child safe padding placed underneath it immediately.  The doctors
in this town do not need new business that much.

The last time someone was hit at that RR crossing was in the 1930's when a car crossing that intersection was hit by a train and it was discovered to have a trunk full of bootlegged liquor.  The person who was driving the car was the father of Richard Granzella, who used to be the president of Richmond Sanitary, the garbage company.  He confirmed the fact that was his father.  The story was in the local newspaper, I think it was the Richmond Independent.  How did I find out about it?  I did some historic research many years ago, just browsing local newspapers published during Prohibition, because my father said there were bootleggers here and he thought they were heros.  That was the history of Winehaven, I guess.  However, the local people did not think they were heros because many people got sick from the booze they made.  The local people were ashamed of them and did not want me publicizing their family involvement in bootlegging, except for Mr. Granzella.  Some local people went blind because of the bootlegged liquor in this area.  Most of those people I talked to about that 30 years ago are dead now, so now we can write about it.
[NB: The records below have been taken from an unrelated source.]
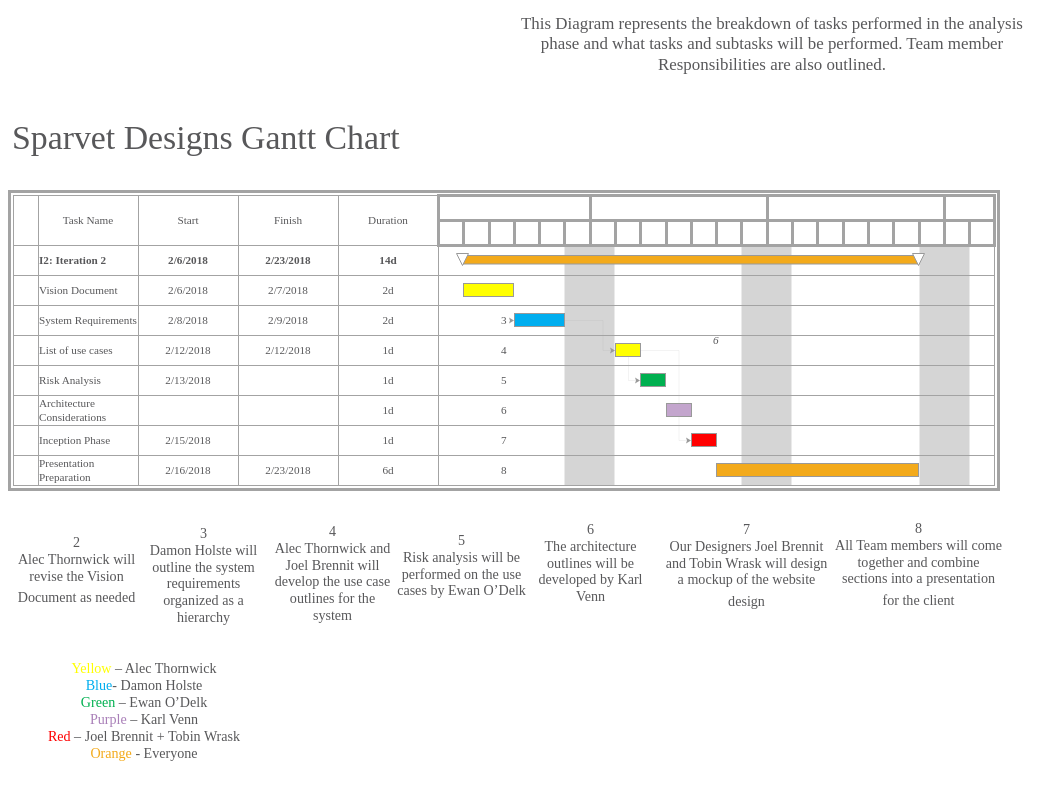
<!DOCTYPE html>
<html lang="en">
<head>
<meta charset="utf-8">
<title>Sparvet Designs Gantt Chart</title>
<style>
:root {
  --ink: #58585a;
  --line: #a3a3a3;
  --weekend: #d5d5d5;
  --yellow: #ffff00;
  --blue: #00aeef;
  --green: #00b050;
  --purple: #a97fb8;
  --purple-bar: #c3a5cd;
  --red: #ff0000;
  --orange: #f3aa1b;
}
* { box-sizing: border-box; margin: 0; padding: 0; }
body {
  position: relative; width: 1048px; height: 791px; overflow: hidden;
  background: #fff; color: var(--ink);
  font-family: "Liberation Serif", "Times New Roman", serif;
}
.intro {
  position: absolute; left: 512px; top: 14px; width: 520px;
  font-size: 16.9px; line-height: 20.4px; text-align: center; white-space: nowrap;
}
h1 { position: absolute; left: 12px; top: 118px; font-size: 33.8px; line-height: 40px; font-weight: 400; white-space: nowrap; }

.frame { position: absolute; left: 8px; top: 190px; width: 992px; height: 301px; border: 3px solid var(--line); }
.bars { position: absolute; left: 0; top: 0; }
.chart {
  position: absolute; left: 13px; top: 195px; width: 982px; height: 291px;
  border: 1px solid var(--line); font-size: 11.2px; line-height: 14px;
}
.row {
  display: grid; grid-template-columns: 24px repeat(4, 100px) 1fr;
  height: 30px; border-top: 1px solid var(--line);
}
.row.head { height: 49px; border-top: 0; }
.row > * {
  display: flex; align-items: center; justify-content: center;
  padding: 0 1px 2px 0; border-left: 1px solid var(--line);
}
.row > :first-child { border-left: 0; }
.row > .task { justify-content: flex-start; padding-right: 0; white-space: nowrap; }
.row > .number { justify-content: flex-start; padding-left: 62px; }
.summary { font-weight: 700; }
.calendar {
  position: absolute; left: 437px; top: 194px; width: 559.4px; height: 53px; padding: 3px;
  display: grid; grid-template-columns: repeat(22, 1fr); grid-template-rows: 22px 22px; gap: 3px;
  background: var(--line);
}
.calendar i { background: #fff; }
.week { grid-column: span 7; }
.week.first { grid-column: span 6; }
.week.last { grid-column: span 2; }
.milestone { position: absolute; left: 713px; top: 333px; font-size: 11.2px; line-height: 14px; font-style: italic; }

.notes {
  position: absolute; left: 12.5px; top: 519px;
  display: grid; grid-template-columns: 128px 126px 132px 126px 132px 180px 164px; align-items: start;
  font-size: 14.1px; line-height: 16.8px; text-align: center; white-space: nowrap;
}
.notes p { display: flex; flex-direction: column; align-items: center; }
.notes .spaced { margin-top: 5px; }
.legend {
  position: absolute; left: 24px; top: 660px; width: 240px; list-style: none;
  font-size: 14.1px; line-height: 17px; text-align: center; white-space: nowrap;
}
.yellow { color: var(--yellow); }
.blue { color: var(--blue); }
.green { color: var(--green); }
.purple { color: var(--purple); }
.red { color: var(--red); }
.orange { color: var(--orange); }
</style>
</head>
<body>
<p class="intro">This Diagram represents the breakdown of tasks performed in the analysis<br>phase and what tasks and subtasks will be performed. Team member<br>Responsibilities are also outlined.</p>
<h1>Sparvet Designs Gantt Chart</h1>

<div class="frame"></div>
<svg class="bars" width="1048" height="791" viewBox="0 0 1048 791" aria-hidden="true">
  <defs><path id="arrow" d="M-5-3L0 0L-5 3L-4 0Z" fill="#999"/></defs>
  <g fill="var(--weekend)">
    <rect x="564.5" y="246" width="50" height="239"/>
    <rect x="741.5" y="246" width="50" height="239"/>
    <rect x="919.5" y="246" width="50" height="239"/>
  </g>
  <g fill="none" stroke="#999" stroke-opacity=".12">
    <path d="M565 320.5H603V350.5H611"/>
    <path d="M628.5 357V380.5H636"/>
    <path d="M641 350.5H679V440.5H687"/>
  </g>
  <use href="#arrow" x="514" y="320.5"/>
  <use href="#arrow" x="615" y="350.5"/>
  <use href="#arrow" x="640" y="380.5"/>
  <use href="#arrow" x="691" y="440.5"/>
  <g stroke="#999">
    <rect x="463" y="255.5" width="456" height="8.5" fill="var(--orange)"/>
    <path d="M456.5 253.5H468.5L462.5 265.5ZM912.5 253.5H924.5L918.5 265.5Z" fill="#fff"/>
    <rect x="463.5" y="283.5" width="50" height="13" fill="var(--yellow)"/>
    <rect x="514.5" y="313.5" width="50" height="13" fill="var(--blue)"/>
    <rect x="615.5" y="343.5" width="25" height="13" fill="var(--yellow)"/>
    <rect x="640.5" y="373.5" width="25" height="13" fill="var(--green)"/>
    <rect x="666.5" y="403.5" width="25" height="13" fill="var(--purple-bar)"/>
    <rect x="691.5" y="433.5" width="25" height="13" fill="var(--red)"/>
    <rect x="716.5" y="463.5" width="202" height="13" fill="var(--orange)"/>
  </g>
</svg>

<section class="chart">
  <div class="row head"><span></span><span>Task Name</span><span>Start</span><span>Finish</span><span>Duration</span><span></span></div>
  <div class="row summary"><span></span><span class="task">I2: Iteration 2</span><span>2/6/2018</span><span>2/23/2018</span><span>14d</span><span></span></div>
  <div class="row"><span></span><span class="task">Vision Document</span><span>2/6/2018</span><span>2/7/2018</span><span>2d</span><span></span></div>
  <div class="row"><span></span><span class="task">System Requirements</span><span>2/8/2018</span><span>2/9/2018</span><span>2d</span><span class="number">3</span></div>
  <div class="row"><span></span><span class="task">List of use cases</span><span>2/12/2018</span><span>2/12/2018</span><span>1d</span><span class="number">4</span></div>
  <div class="row"><span></span><span class="task">Risk Analysis</span><span>2/13/2018</span><span></span><span>1d</span><span class="number">5</span></div>
  <div class="row"><span></span><span class="task">Architecture<br>Considerations</span><span></span><span></span><span>1d</span><span class="number">6</span></div>
  <div class="row"><span></span><span class="task">Inception Phase</span><span>2/15/2018</span><span></span><span>1d</span><span class="number">7</span></div>
  <div class="row"><span></span><span class="task">Presentation<br>Preparation</span><span>2/16/2018</span><span>2/23/2018</span><span>6d</span><span class="number">8</span></div>
</section>
<div class="calendar">
  <i class="week first"></i><i class="week"></i><i class="week"></i><i class="week last"></i>
  <i></i><i></i><i></i><i></i><i></i><i></i><i></i><i></i><i></i><i></i><i></i>
  <i></i><i></i><i></i><i></i><i></i><i></i><i></i><i></i><i></i><i></i><i></i>
</div>
<span class="milestone">6</span>

<section class="notes">
  <p style="margin-top:15px"><span>2</span><span>Alec Thornwick will</span><span>revise the Vision</span><span class="spaced">Document as needed</span></p>
  <p style="margin-top:6px"><span>3</span><span>Damon Holste will</span><span>outline the system</span><span>requirements</span><span>organized as a</span><span>hierarchy</span></p>
  <p style="margin-top:4px"><span>4</span><span>Alec Thornwick and</span><span>Joel Brennit will</span><span>develop the use case</span><span>outlines for the</span><span>system</span></p>
  <p style="margin-top:13px"><span>5</span><span>Risk analysis will be</span><span>performed on the use</span><span>cases by Ewan O’Delk</span></p>
  <p style="margin-top:2px"><span>6</span><span>The architecture</span><span>outlines will be</span><span>developed by Karl</span><span>Venn</span></p>
  <p style="margin-top:2px"><span>7</span><span>Our Designers Joel Brennit</span><span>and Tobin Wrask will design</span><span>a mockup of the website</span><span class="spaced">design</span></p>
  <p style="margin-top:1px"><span>8</span><span>All Team members will come</span><span>together and combine</span><span>sections into a presentation</span><span class="spaced">for the client</span></p>
</section>

<ul class="legend">
  <li><span class="yellow">Yellow</span> – Alec Thornwick</li>
  <li><span class="blue">Blue</span>- Damon Holste</li>
  <li><span class="green">Green</span> – Ewan O’Delk</li>
  <li><span class="purple">Purple</span> – Karl Venn</li>
  <li><span class="red">Red</span> – Joel Brennit + Tobin Wrask</li>
  <li><span class="orange">Orange</span> - Everyone</li>
</ul>
</body>
</html>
 Since we don't have a Safeway here for them to put a bank branch in, the Trainmasters Building is a good second best. Next thing you know, the Mechanics Bank will have a branch inside the Natatorium, or even in that culvert in San Pablo they are getting ready to renovate. Where's the staid, old, protecting-your-money-from-the-vicissitudes-of-life bank image?  It's a new era, thanks to ATM machines.

Ceramics by Liza Allen (r), accompanied by
Victor Coffield (l).

It's your basic traffic nightmare intersection so why not gum it up some more with a bunch of middle aged lady artists putting their canopies up in the street, taking up the only parking spaces left?  I am proud to say I am part of that group, but that I did not help plan for or participate in this day of action, only to make a poster for it at the insistence of AOPR president Linda Drake, who is married to a firefighter.  Almost everyone who goes in and out of Point Richmond and a lot of Brickyard Cove residents too, go past this intersection.  So Arts of Point Richmond got a lot of attention today.  We put ourselves on the map, you might say.

Jean Brady of Barefoot Books, in pirate costume. 
Artists were encouraged to wear costumes.. Jean
sometimes has a booth at the Farmers Market.

Early childhood children's art activity by Shirley Martinez (l) 
and Lena Reaner.  Lena says she just got her teacher's permit.
(I couldn't do it this time because of sciatica and because
I had to go to a block party that day.)

Artist Linda Drake, president of AOPR
talking to Richard Lompa.

Saskia (l) and Sylvia Ledesma (r) at their T-shirt booth.

Wendy DeWitt (l), Arlin Robbins and Sallie DeWitt,
from the Point Richmond Art Collective gallery.

Earrings by Tom Edwards

Mermaid in bas relief by Arlin Robbins. 

Arlin Robbins said  this is called cold-cast bronze.  It's a resin with bronze powder in it.  It's durable but more affordable than real bronze.  Arlin said she has been working in metal for 40 years.

Harry Henderson and Lisa Yount.  They call
themselves "Tiger Eye and Lion Light."

Barbara Hayse wearing her seed-bead necklace.

Woven beaded  necklace, about $220.
Smaller beads cost more because it takes
longer to make the necklace.

Woven bracelet that could have been on the
cover of a jewelry magazine.

Tools of the trade.  Patience is another ingredient.
She also does tatting, which she said is basically making
square knots.  It takes a long time to make things
that way.  I guess that's how they used to keep young
women out of trouble.  They made them sit around all day

Barbara Hayse says she loves her life. 
In fact, she even has a flier that proclaims it.

She explained why it takes a long time to make this.

Richard Melvin and Tom Viengvilai. Tom is
Laotian-American.  He was talking about the
many Laotians in this area, who have a cultural
festival once a year that doesn't
get much publicity, usually.

Arts of Point Richmond founder Altha Humphrey
showing her award-winning knitted scarves,
$30 each.